◆ Work order:
Each line of the records that holds the word "translate" should be copied out.

····················

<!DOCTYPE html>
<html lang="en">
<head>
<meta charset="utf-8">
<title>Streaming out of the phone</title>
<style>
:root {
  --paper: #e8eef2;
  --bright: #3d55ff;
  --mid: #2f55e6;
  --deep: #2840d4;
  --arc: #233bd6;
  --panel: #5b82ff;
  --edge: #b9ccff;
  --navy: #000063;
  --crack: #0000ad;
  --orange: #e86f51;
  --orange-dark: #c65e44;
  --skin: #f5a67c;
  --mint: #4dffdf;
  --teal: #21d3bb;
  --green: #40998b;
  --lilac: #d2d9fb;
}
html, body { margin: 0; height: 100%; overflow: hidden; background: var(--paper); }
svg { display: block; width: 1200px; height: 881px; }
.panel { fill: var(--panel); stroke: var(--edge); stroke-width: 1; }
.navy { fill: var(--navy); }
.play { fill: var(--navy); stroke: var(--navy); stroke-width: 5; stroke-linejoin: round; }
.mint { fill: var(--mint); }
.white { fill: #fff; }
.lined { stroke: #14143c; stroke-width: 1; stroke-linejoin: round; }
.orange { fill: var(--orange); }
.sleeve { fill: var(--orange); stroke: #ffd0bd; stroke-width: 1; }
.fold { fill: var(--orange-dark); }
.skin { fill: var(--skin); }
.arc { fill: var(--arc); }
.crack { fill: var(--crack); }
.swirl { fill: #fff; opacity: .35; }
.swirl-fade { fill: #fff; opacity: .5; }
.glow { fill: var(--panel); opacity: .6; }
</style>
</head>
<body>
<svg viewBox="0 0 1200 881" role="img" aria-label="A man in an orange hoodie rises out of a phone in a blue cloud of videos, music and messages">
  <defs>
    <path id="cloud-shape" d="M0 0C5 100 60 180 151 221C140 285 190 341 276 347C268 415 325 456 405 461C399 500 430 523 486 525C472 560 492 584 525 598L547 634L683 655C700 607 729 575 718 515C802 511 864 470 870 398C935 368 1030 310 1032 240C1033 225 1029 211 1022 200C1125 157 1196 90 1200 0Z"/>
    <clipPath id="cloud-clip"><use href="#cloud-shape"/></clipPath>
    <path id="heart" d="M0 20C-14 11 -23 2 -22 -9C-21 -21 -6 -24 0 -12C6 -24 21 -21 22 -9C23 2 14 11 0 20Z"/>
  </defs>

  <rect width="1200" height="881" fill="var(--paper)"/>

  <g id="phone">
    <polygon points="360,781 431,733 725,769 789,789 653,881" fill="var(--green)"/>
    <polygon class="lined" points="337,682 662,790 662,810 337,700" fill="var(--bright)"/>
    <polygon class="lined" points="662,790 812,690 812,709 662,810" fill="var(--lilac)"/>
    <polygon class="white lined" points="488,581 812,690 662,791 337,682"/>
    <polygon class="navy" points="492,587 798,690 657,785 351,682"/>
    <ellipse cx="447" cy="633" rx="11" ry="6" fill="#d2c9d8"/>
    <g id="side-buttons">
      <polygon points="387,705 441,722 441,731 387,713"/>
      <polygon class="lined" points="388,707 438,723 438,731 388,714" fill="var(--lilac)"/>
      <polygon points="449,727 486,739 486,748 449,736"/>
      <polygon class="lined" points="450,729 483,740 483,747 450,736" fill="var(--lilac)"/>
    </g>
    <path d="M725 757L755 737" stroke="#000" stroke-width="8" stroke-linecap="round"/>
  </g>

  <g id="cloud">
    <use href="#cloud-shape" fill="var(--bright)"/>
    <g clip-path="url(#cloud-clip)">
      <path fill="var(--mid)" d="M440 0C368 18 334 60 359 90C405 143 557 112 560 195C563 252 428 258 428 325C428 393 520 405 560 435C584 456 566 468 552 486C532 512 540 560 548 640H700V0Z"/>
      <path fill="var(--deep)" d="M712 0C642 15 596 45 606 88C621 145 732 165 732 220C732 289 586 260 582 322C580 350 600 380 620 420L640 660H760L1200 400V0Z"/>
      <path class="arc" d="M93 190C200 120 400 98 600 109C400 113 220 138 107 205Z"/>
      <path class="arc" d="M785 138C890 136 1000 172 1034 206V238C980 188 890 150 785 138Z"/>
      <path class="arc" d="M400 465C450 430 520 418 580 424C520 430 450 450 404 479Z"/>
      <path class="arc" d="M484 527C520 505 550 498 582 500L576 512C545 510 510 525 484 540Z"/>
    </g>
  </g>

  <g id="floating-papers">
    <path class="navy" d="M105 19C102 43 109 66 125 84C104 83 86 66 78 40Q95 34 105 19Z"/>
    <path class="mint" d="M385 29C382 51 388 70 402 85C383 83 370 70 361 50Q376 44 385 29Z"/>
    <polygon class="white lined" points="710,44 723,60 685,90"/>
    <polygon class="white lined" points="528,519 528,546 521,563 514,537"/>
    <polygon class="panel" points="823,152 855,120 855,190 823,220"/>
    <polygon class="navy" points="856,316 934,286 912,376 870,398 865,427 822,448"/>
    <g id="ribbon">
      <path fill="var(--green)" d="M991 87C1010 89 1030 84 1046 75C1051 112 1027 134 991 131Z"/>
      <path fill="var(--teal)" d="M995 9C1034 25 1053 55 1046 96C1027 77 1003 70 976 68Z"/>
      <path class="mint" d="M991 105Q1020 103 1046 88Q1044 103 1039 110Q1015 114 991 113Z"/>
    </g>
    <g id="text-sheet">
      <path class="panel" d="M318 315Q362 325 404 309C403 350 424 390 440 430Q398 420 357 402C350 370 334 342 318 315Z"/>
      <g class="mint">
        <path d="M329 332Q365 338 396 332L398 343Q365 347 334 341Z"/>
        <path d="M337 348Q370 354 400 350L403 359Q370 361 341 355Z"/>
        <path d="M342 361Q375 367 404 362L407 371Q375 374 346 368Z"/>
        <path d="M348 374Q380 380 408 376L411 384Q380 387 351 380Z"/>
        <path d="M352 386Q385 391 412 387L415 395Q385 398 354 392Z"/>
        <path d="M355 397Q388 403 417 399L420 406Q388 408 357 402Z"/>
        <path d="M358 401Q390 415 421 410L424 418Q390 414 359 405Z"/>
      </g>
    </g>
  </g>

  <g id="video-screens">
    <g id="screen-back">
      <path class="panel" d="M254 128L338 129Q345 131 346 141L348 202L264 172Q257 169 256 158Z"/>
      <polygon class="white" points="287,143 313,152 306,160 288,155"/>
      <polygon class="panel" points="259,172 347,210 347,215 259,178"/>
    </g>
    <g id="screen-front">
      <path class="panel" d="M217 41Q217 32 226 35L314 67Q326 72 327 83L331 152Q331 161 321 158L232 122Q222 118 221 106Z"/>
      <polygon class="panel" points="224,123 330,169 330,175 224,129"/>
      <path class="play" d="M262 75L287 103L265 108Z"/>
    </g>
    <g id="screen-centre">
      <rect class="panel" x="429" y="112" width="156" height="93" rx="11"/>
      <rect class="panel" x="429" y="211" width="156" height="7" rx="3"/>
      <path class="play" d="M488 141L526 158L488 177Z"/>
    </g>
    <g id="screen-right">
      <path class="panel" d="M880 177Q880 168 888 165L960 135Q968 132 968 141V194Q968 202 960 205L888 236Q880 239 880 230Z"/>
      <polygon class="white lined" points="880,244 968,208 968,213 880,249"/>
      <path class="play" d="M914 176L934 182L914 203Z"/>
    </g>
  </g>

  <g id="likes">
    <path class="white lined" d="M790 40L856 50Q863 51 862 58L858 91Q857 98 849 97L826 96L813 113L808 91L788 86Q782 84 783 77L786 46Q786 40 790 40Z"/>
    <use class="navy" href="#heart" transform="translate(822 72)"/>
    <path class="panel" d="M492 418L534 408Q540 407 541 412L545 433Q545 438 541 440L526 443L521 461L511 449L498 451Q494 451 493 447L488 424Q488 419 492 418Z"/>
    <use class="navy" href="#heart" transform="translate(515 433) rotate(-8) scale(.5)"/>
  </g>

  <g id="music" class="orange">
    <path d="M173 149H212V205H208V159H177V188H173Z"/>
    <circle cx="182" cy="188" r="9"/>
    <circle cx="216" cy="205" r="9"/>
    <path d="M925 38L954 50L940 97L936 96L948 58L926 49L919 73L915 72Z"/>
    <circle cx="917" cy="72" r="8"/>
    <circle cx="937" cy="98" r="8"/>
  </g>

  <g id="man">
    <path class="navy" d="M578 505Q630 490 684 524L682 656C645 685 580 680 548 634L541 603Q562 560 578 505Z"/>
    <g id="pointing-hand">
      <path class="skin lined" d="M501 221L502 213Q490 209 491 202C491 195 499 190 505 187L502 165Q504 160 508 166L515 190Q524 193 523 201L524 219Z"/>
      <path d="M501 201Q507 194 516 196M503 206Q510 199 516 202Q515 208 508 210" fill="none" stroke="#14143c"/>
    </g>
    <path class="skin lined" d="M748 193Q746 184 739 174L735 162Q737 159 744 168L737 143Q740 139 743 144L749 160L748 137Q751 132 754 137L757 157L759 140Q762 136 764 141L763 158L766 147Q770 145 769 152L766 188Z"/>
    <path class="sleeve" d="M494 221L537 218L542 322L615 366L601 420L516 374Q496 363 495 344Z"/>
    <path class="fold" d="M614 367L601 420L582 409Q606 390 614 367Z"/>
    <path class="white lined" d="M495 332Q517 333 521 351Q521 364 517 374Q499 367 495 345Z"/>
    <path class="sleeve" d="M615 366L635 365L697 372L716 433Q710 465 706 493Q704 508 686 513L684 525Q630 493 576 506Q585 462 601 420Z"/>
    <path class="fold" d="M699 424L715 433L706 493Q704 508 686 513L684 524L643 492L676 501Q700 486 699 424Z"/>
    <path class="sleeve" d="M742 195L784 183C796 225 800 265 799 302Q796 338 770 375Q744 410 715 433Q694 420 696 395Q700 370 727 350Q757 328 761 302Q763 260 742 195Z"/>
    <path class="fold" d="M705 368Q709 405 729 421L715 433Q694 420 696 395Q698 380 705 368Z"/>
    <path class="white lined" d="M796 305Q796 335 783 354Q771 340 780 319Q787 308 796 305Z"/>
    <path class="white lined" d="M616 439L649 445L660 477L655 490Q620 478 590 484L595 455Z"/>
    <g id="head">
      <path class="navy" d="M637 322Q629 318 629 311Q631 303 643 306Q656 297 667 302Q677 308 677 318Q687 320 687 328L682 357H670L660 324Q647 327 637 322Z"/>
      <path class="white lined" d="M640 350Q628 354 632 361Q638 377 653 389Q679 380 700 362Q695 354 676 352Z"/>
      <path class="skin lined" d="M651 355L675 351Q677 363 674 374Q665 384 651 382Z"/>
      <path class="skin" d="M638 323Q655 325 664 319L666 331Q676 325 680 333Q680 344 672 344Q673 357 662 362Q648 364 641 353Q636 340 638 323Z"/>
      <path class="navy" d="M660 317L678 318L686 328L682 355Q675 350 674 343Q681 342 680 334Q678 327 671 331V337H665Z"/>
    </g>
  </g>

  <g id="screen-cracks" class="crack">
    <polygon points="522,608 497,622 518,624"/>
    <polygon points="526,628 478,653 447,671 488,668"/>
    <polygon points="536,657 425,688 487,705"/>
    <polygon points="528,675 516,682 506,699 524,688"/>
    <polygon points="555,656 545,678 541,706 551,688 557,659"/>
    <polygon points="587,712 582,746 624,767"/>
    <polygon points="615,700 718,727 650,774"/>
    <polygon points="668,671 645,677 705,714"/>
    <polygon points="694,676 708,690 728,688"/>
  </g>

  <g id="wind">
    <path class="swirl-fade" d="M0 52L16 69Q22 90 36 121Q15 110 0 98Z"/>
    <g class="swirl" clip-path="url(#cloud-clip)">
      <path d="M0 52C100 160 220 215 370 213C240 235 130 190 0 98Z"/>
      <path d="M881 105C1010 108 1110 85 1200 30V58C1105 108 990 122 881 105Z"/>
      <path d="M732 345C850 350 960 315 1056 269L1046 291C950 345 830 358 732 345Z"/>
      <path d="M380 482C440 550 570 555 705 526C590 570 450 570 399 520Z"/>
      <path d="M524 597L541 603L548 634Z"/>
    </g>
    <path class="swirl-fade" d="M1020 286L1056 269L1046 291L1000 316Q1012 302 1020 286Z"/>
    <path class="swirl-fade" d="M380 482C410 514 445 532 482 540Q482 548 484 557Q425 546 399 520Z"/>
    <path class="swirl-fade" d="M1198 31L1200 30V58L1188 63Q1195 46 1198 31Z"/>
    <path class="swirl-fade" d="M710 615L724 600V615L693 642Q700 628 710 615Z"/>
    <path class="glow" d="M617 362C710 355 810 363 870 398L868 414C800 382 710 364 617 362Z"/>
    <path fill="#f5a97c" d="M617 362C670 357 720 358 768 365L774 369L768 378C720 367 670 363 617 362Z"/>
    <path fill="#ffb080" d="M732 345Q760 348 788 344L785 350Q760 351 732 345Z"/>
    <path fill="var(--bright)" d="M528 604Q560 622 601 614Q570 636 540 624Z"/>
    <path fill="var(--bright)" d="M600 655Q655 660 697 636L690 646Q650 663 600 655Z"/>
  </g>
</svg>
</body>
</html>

····················

◆ Answer to the problem:
    <use class="navy" href="#heart" transform="translate(822 72)"/>
    <use class="navy" href="#heart" transform="translate(515 433) rotate(-8) scale(.5)"/>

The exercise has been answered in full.